CAIRO -- The Egyptian and Jordanian foreign ministers yesterday issued a veiled warning to regional religious leaders against using next month's critical elections in Iraq to create a sectarian, Shi'ite-dominated state.
Most of the Arab countries close to Iraq have Sunni majorities, and their governments are believed to fear that a Shi'ite-dominated regime in Iraq would both embolden their own Shi'ite communities and lead to Iraq's moving closer to Iran.
"We should preserve Iraq's Arabism -- this unites Shi'ites and Sunnis," said Foreign Minister Hani al-Mulqi of Jordan. "We do not want to politicize religion."
Foreign Minister Ahmed Aboul Gheit of Egypt told the same press conference his country shares Jordan's concern about sectarianism in Iraq.
"There should be no division in Iraq. Shi'ites and Sunnis are all Arabs," Aboul Gheit said.
Earlier this month, Jordan's King Abdullah II warned of a possible Shi'ite hegemony in the region. In an interview with The
King Abdullah said more than 1 million Iranians had crossed the border into Iraq, with many intending to vote in the elections. He said this was with the encouragement of the Iranian government.
Iran has denied allegations it is trying to influence Iraq's political process.
Asked if his country had evidence supporting the king's charges, Jordan's Mulqi said, "I don't think that His Majesty says something without evidence. Yes, we in Jordan have enough evidence that Iraq's Arabism is in danger."
In Jordan, interim Prime Minister Iyad Allawi of Iraq met King Abdullah to discuss how the Iraqi government is preparing for elections in the face of the insurgency.

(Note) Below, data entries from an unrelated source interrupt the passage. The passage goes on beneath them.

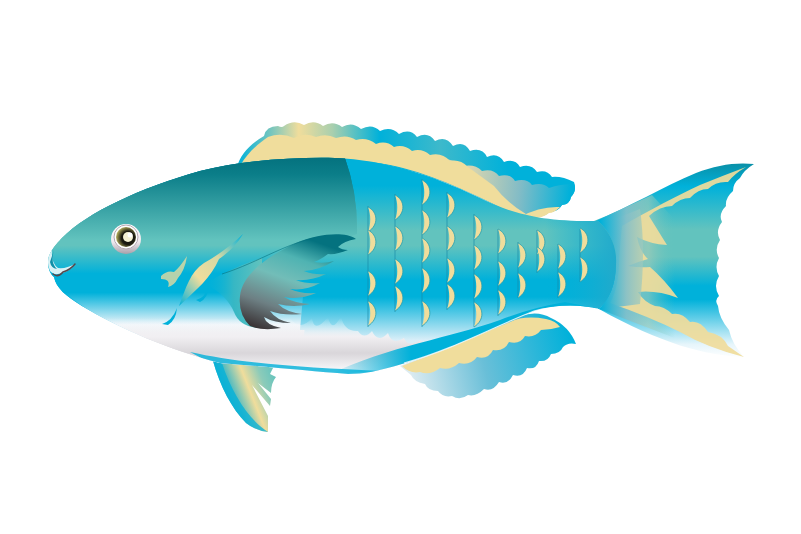
<!DOCTYPE html>
<html lang="en">
<head>
<meta charset="utf-8">
<title>Parrotfish</title>
<style>
:root { --blue: #00b1da; --teal: #62c3be; --deep: #04727f; --sand: #f0dd9c; --mist: #e9e6ea; --ink: #4a4a4c; }
html, body { margin: 0; background: #fff; overflow: hidden; }
svg { display: block; width: 801px; height: 534px; }
.sand { fill: var(--sand); }
.s-blue { stop-color: var(--blue); }
.s-teal { stop-color: var(--teal); }
.s-deep { stop-color: var(--deep); }
.s-sand { stop-color: var(--sand); }
.s-mist { stop-color: var(--mist); }
.s-ink { stop-color: var(--ink); }
.s-white { stop-color: #fff; }
.row-line { fill: none; stroke: #1689a8; stroke-width: 1; opacity: .65; }
.scale-edge { fill: none; stroke: #2a9fb0; stroke-width: 1; opacity: .8; }
</style>
</head>
<body>
<svg viewBox="0 0 801 534" role="img" aria-label="Turquoise parrotfish with sand-coloured fins, facing left">
<defs>
  <linearGradient id="flank" gradientUnits="userSpaceOnUse" x1="0" y1="160" x2="0" y2="374">
    <stop offset="0" class="s-blue"/><stop offset=".12" class="s-blue"/><stop offset=".33" class="s-teal"/><stop offset=".4" class="s-teal"/>
    <stop offset=".56" class="s-blue"/><stop offset=".64" class="s-blue"/><stop offset=".84" stop-color="#d8eef8"/><stop offset="1" class="s-mist"/>
  </linearGradient>
  <linearGradient id="head" gradientUnits="userSpaceOnUse" x1="0" y1="160" x2="0" y2="374">
    <stop offset="0" class="s-deep"/><stop offset=".08" stop-color="#0b7e89"/><stop offset=".34" class="s-teal"/><stop offset=".4" class="s-teal"/>
    <stop offset=".53" class="s-blue"/><stop offset=".62" class="s-blue"/><stop offset=".77" stop-color="#eef5fa"/><stop offset=".87" stop-color="#dcd8db"/><stop offset="1" stop-color="#fff"/>
  </linearGradient>
  <linearGradient id="cap" gradientUnits="userSpaceOnUse" x1="0" y1="158" x2="0" y2="240">
    <stop offset="0" class="s-deep"/><stop offset=".2" stop-color="#0b7e89"/><stop offset="1" class="s-teal"/>
  </linearGradient>
  <linearGradient id="belly" gradientUnits="userSpaceOnUse" x1="0" y1="318" x2="0" y2="372">
    <stop offset="0" class="s-white" stop-opacity="0"/><stop offset=".35" stop-color="#f1eff2"/><stop offset=".65" stop-color="#d9d6da"/><stop offset="1" stop-color="#fbfbfd"/>
  </linearGradient>
  <linearGradient id="keel" x1="0" x2="1" y1="0" y2="0">
    <stop offset="0" class="s-blue" stop-opacity="0"/><stop offset=".3" class="s-blue"/><stop offset="1" class="s-blue"/>
  </linearGradient>
  <linearGradient id="dorsal" gradientUnits="userSpaceOnUse" x1="238" y1="0" x2="575" y2="0">
    <stop offset="0" class="s-blue"/><stop offset=".1" stop-color="#79c6bd"/><stop offset=".18" class="s-sand"/><stop offset=".28" stop-color="#a9cfae"/><stop offset=".42" class="s-blue"/><stop offset=".6" stop-color="#3db9cb"/><stop offset=".8" class="s-blue"/><stop offset="1" class="s-blue"/>
  </linearGradient>
  <linearGradient id="dorsal-shade" gradientUnits="userSpaceOnUse" x1="470" y1="180" x2="570" y2="190">
    <stop offset="0" stop-color="#d7d5b0"/><stop offset=".5" stop-color="#83bcc6"/><stop offset="1" class="s-blue"/>
  </linearGradient>
  <linearGradient id="anal" gradientUnits="userSpaceOnUse" x1="410" y1="375" x2="570" y2="335">
    <stop offset="0" stop-color="#dcebf1"/><stop offset=".45" stop-color="#69bfd8"/><stop offset="1" class="s-blue"/>
  </linearGradient>
  <linearGradient id="pelvic" gradientUnits="userSpaceOnUse" x1="218" y1="395" x2="276" y2="372">
    <stop offset="0" class="s-blue"/><stop offset=".25" stop-color="#55bcc0"/><stop offset=".5" class="s-sand"/><stop offset=".75" stop-color="#8ccbb9"/><stop offset="1" class="s-teal"/>
  </linearGradient>
  <linearGradient id="tail" gradientUnits="userSpaceOnUse" x1="0" y1="163" x2="0" y2="358">
    <stop offset="0" stop-color="#0a8fa6"/><stop offset=".12" class="s-blue"/><stop offset=".34" class="s-teal"/><stop offset=".48" class="s-teal"/><stop offset=".63" class="s-blue"/><stop offset=".7" class="s-blue"/><stop offset=".93" stop-color="#e6f5fb"/><stop offset="1" class="s-white"/>
  </linearGradient>
  <linearGradient id="tail-base" gradientUnits="userSpaceOnUse" x1="600" y1="0" x2="675" y2="0">
    <stop offset="0" class="s-blue"/><stop offset=".35" stop-color="#82bfc9" stop-opacity=".9"/><stop offset=".65" stop-color="#a9cdb8" stop-opacity=".6"/><stop offset="1" class="s-teal" stop-opacity="0"/>
  </linearGradient>
  <linearGradient id="peduncle" gradientUnits="userSpaceOnUse" x1="545" y1="0" x2="616" y2="0">
    <stop offset="0" class="s-blue" stop-opacity="0"/><stop offset="1" stop-color="#22aacb"/>
  </linearGradient>
  <linearGradient id="pectoral" gradientUnits="userSpaceOnUse" x1="300" y1="236" x2="266" y2="330">
    <stop offset="0" class="s-deep"/><stop offset=".22" stop-color="#4fb3b2"/><stop offset=".45" stop-color="#72bdb8"/><stop offset=".75" stop-color="#6d7f83"/><stop offset="1" stop-color="#3c3638"/>
  </linearGradient>
  <linearGradient id="pectoral-base" gradientUnits="userSpaceOnUse" x1="205" y1="0" x2="262" y2="0">
    <stop offset="0" class="s-blue" stop-opacity="0"/><stop offset=".5" stop-color="#36b7c4"/><stop offset="1" class="s-teal"/>
  </linearGradient>
  <linearGradient id="gill" x1="0" y1="1" x2="1" y2="0">
    <stop offset="0" class="s-blue"/><stop offset=".35" class="s-sand"/><stop offset=".65" stop-color="#d5d8a4"/><stop offset="1" class="s-blue"/>
  </linearGradient>
  <linearGradient id="eye-rim" x1="0" y1="0" x2="0" y2="1">
    <stop offset="0" stop-color="#fff"/><stop offset=".6" stop-color="#eee9ee"/><stop offset="1" stop-color="#a99fa9"/>
  </linearGradient>
  <radialGradient id="iris" cx=".6" cy=".55" r=".6">
    <stop offset="0" stop-color="#0b0b08"/><stop offset=".55" stop-color="#1d1c12"/><stop offset="1" stop-color="#b9b35f"/>
  </radialGradient>
  <path id="body-outline" d="M48 262C48 254 54 246 62 238C88 212 140 188 200 171C240 161 290 157 335 158C385 160 432 175 478 197C510 213 540 222 598 221C610 232 617 246 616 264C616 284 609 300 599 309C580 304 556 304 534 311C500 324 452 350 402 364C378 371 364 374 348 374C310 371 260 366 220 363C170 350 118 328 82 306C66 296 56 288 54 277C50 274 48 268 48 262Z"/>
  <clipPath id="body-clip"><use href="#body-outline"/></clipPath>
  <g id="scale">
    <path class="sand" d="M0 0C10 5 11 18 0 25C3 17 3 8 0 0Z"/>
    <path class="scale-edge" d="M0 0C10 5 11 18 0 25"/>
  </g>
</defs>

<g id="dorsal-fin">
  <path fill="url(#dorsal)" d="M237 167C240 155 250 144 264 136Q266 126 278 126Q282 128 284 126Q294 119 304 125Q314 119 323 126Q333 120 342 127Q352 121 361 129Q372 123 380 131Q391 126 399 134Q410 128 417 137Q428 131 435 141Q446 135 453 146Q464 140 470 151Q482 147 487 157Q498 152 504 162Q515 158 520 167Q531 163 537 172Q547 169 552 177Q562 176 574 182Q577 190 571 197Q570 204 562 205Q558 212 549 212Q543 218 534 217L520 218C450 180 390 158 320 159C285 159 260 162 237 167Z"/>
  <path fill="url(#dorsal-shade)" d="M440 158Q456 160 464 166Q475 164 482 171Q493 168 499 176Q510 173 515 181Q527 178 532 185Q543 182 549 188Q560 184 574 184Q577 191 571 197Q570 204 562 205Q558 212 549 212Q543 218 534 217L520 218C490 203 460 184 440 174Z"/>
  <path class="sand" d="M240 166C248 152 258 144 268 137Q281 132 294 138Q304 132 316 137Q326 133 336 138Q347 134 356 140Q367 137 376 144Q386 140 394 147Q404 144 412 151Q422 148 430 155Q442 152 450 161Q460 159 468 167L494 186Q508 204 526 214L520 217C470 192 430 173 390 165C340 156 280 158 240 166Z"/>
  <path class="sand" d="M520 217Q540 206 560 207Q554 213 549 213Q543 218 534 218Z"/>
</g>

<g id="anal-fin">
  <path fill="url(#anal)" d="M400 366C440 350 480 330 520 316Q538 310 551 318Q569 326 576 344Q568 342 563 347Q560 354 551 354Q548 362 539 361Q536 370 527 368Q523 378 513 375Q508 385 499 382Q493 392 484 389Q476 397 468 395Q460 401 452 396Q443 398 438 391Q428 391 425 384Q414 382 411 375Z"/>
  <path class="sand" d="M402 366C440 352 476 336 510 322Q524 315 546 319Q556 321 560 327Q550 330 541 330Q535 338 525 336Q520 345 509 342Q504 352 493 350Q488 360 477 357Q470 366 459 363Q450 371 440 368Q430 376 420 372Q410 374 402 366Z"/>
</g>

<g id="pelvic-fin">
  <path fill="url(#pelvic)" d="M213 361C220 386 232 409 246 423Q256 431 268 432L268 416L252 385L270 406L271 399L258 383L271 393Q271 383 276 377L270 374L274 366Z"/>
  <path fill="var(--blue)" opacity=".75" d="M213 361C220 386 232 409 246 423Q256 431 268 432C250 421 232 394 222 363Z"/>
</g>

<g id="tail-fin">
  <path fill="url(#tail)" d="M594 221C630 207 664 186 696 173C716 165 736 162 754 164Q744 170 740 178Q733 183 733 191Q725 198 726 206Q718 214 722 222Q715 231 720 240Q714 249 719 258Q714 267 719 276Q713 286 719 296Q714 300 718 306Q719 318 729 330Q732 344 744 357C706 356 660 343 599 309Z"/>
  <path fill="url(#tail-base)" d="M596 221L652 195L690 236L692 300L680 340L599 309Q616 296 616 264Q614 238 596 221Z"/>
  <path class="sand" d="M622 226C650 210 678 195 700 185Q722 176 746 167Q734 174 728 182Q716 181 708 189Q698 189 690 198Q680 198 672 206Q660 206 649 216Q657 229 667 245Q650 244 637 237Q640 252 648 259Q637 262 628 266Q640 268 650 267Q664 279 678 298Q657 290 638 292Q644 302 655 306Q664 306 672 314Q682 312 690 322Q700 320 708 332Q722 334 728 346L744 357Q708 348 680 332Q650 317 610 303Q618 290 619 264Q620 244 622 226Z" opacity=".92"/>
  <path fill="url(#tail-base)" d="M604 223L640 209Q646 250 640 304L602 309Z"/>
</g>

<g id="body">
  <use href="#body-outline" fill="url(#flank)"/>
  <g clip-path="url(#body-clip)">
    <path fill="url(#peduncle)" d="M545 215H620V312H545Z"/>
    <path fill="url(#head)" d="M40 150H342Q358 190 357 234Q330 258 306 314L300 380H40Z"/>
    <path fill="url(#cap)" d="M40 240L48 150H342Q358 190 357 234L340 240Z"/>
    <path fill="url(#flank)" d="M308 240H365V330H300Z"/>
    <path fill="url(#belly)" d="M88 306C150 322 210 318 290 318Q300 332 312 318Q314 334 328 317Q332 334 341 316Q344 332 358 331Q364 340 372 331Q378 344 388 333Q392 346 404 338Q408 348 420 340Q430 347 440 341L470 338L400 380H200L70 320Z"/>
    <path fill="url(#keel)" d="M330 374C390 346 450 338 500 320Q530 308 565 302L600 309L520 325L400 370Z"/>
    <path fill="var(--blue)" opacity=".8" d="M190 352C240 363 300 368 385 371L350 378L220 368Z"/>
    <path fill="var(--blue)" opacity=".55" d="M54 280C66 298 92 312 118 328L80 315Z"/>
  </g>
  <path fill="none" stroke="#fff" stroke-width="1.2" opacity=".8" d="M404 363C452 350 500 324 534 311Q560 304 598 309"/>
</g>

<g id="scale-rows">
  <path class="row-line" d="M368 206V327M395 194V312M422 179V327M447 192V310M474 214V327M498 229V316M518 242V298M537 230V273M558 244V298M580 229V282"/>
  <use href="#scale" x="368" y="207"/><use href="#scale" x="368" y="230"/><use href="#scale" x="368" y="271"/><use href="#scale" x="368" y="301"/>
  <use href="#scale" x="395" y="195"/><use href="#scale" x="395" y="226"/><use href="#scale" x="395" y="259"/><use href="#scale" x="395" y="286"/>
  <use href="#scale" x="422" y="180"/><use href="#scale" x="422" y="210"/><use href="#scale" x="422" y="238"/><use href="#scale" x="422" y="268"/><use href="#scale" x="422" y="301"/>
  <use href="#scale" x="447" y="193"/><use href="#scale" x="447" y="226"/><use href="#scale" x="447" y="258"/><use href="#scale" x="447" y="284"/>
  <use href="#scale" x="474" y="215"/><use href="#scale" x="474" y="245"/><use href="#scale" x="474" y="274"/><use href="#scale" x="474" y="302"/>
  <use href="#scale" x="498" y="229"/><use href="#scale" x="498" y="261"/><use href="#scale" x="498" y="290"/>
  <use href="#scale" x="518" y="243"/><use href="#scale" x="518" y="273"/>
  <use href="#scale" x="537" y="230"/><use href="#scale" x="537" y="247"/>
  <use href="#scale" x="558" y="244"/><use href="#scale" x="558" y="272"/>
  <use href="#scale" x="580" y="228"/><use href="#scale" x="580" y="257"/>
</g>

<g id="gill-marks">
  <path fill="url(#gill)" d="M179 306C186 288 190 272 204 263Q224 252 243 234Q235 248 219 259C211 278 196 290 179 306Z"/>
  <path class="sand" opacity=".75" d="M161 276Q167 270 174 272Q180 267 187 256Q185 270 178 278Q174 286 168 287Q171 279 161 279Z"/>
  <path fill="var(--blue)" d="M162 324Q172 321 177 308Q176 320 168 325ZM196 300Q205 298 209 286Q208 298 200 302Z"/>
</g>

<g id="pectoral-fin">
  <path fill="url(#pectoral-base)" d="M205 284Q230 268 262 258L262 328Q240 328 234 312Q226 294 205 284Z"/>
  <path fill="url(#pectoral)" d="M240 296C242 274 268 256 296 243C318 234 344 231 356 239Q344 241 338 247Q342 250 348 250Q336 255 328 254Q320 260 314 262Q324 264 334 261Q320 270 304 271Q314 275 326 274Q312 281 296 280Q306 284 320 283Q306 291 290 289Q300 294 316 293Q300 300 284 297Q294 303 310 304Q294 308 278 304Q286 312 302 314Q284 316 270 311Q276 320 291 323Q274 323 264 317Q266 325 281 328Q262 331 250 326Q238 314 240 296Z"/>
  <path fill="none" stroke="var(--deep)" stroke-width="1" opacity=".6" d="M222 274C260 262 290 240 326 236"/>
</g>

<g id="eye">
  <circle cx="126" cy="239" r="15" fill="url(#eye-rim)"/>
  <circle cx="126" cy="237" r="12" fill="#fff" stroke="#b5a9b3" stroke-width="1"/>
  <circle cx="126" cy="237" r="10" fill="url(#iris)"/>
  <circle cx="128" cy="237" r="5" fill="#f4f0d2"/>
  <circle cx="130" cy="235" r="2.5" fill="#fff"/>
</g>

<g id="mouth">
  <path fill="#d9f1f5" d="M52 250Q45 260 50 271Q54 276 62 273Q70 271 75 264Q66 269 58 268Q51 263 52 250Z"/>
  <path fill="#0e8fa8" d="M54 250Q50 263 57 269Q51 268 50 262Z"/>
  <path fill="none" stroke="#56474b" stroke-width="1.5" stroke-linecap="round" d="M53 274Q58 278 63 272Q70 270 75 264"/>
</g>
</svg>
</body>
</html>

Allawi reiterated to reporters that elections will be held on time, despite calls for a postponement until the violence has subsided. Iraqis are to elect a transitional assembly that will appoint a government and draft a new constitution. "Our aim is to reunite all the Iraqis for comprehensive elections," Allawi said.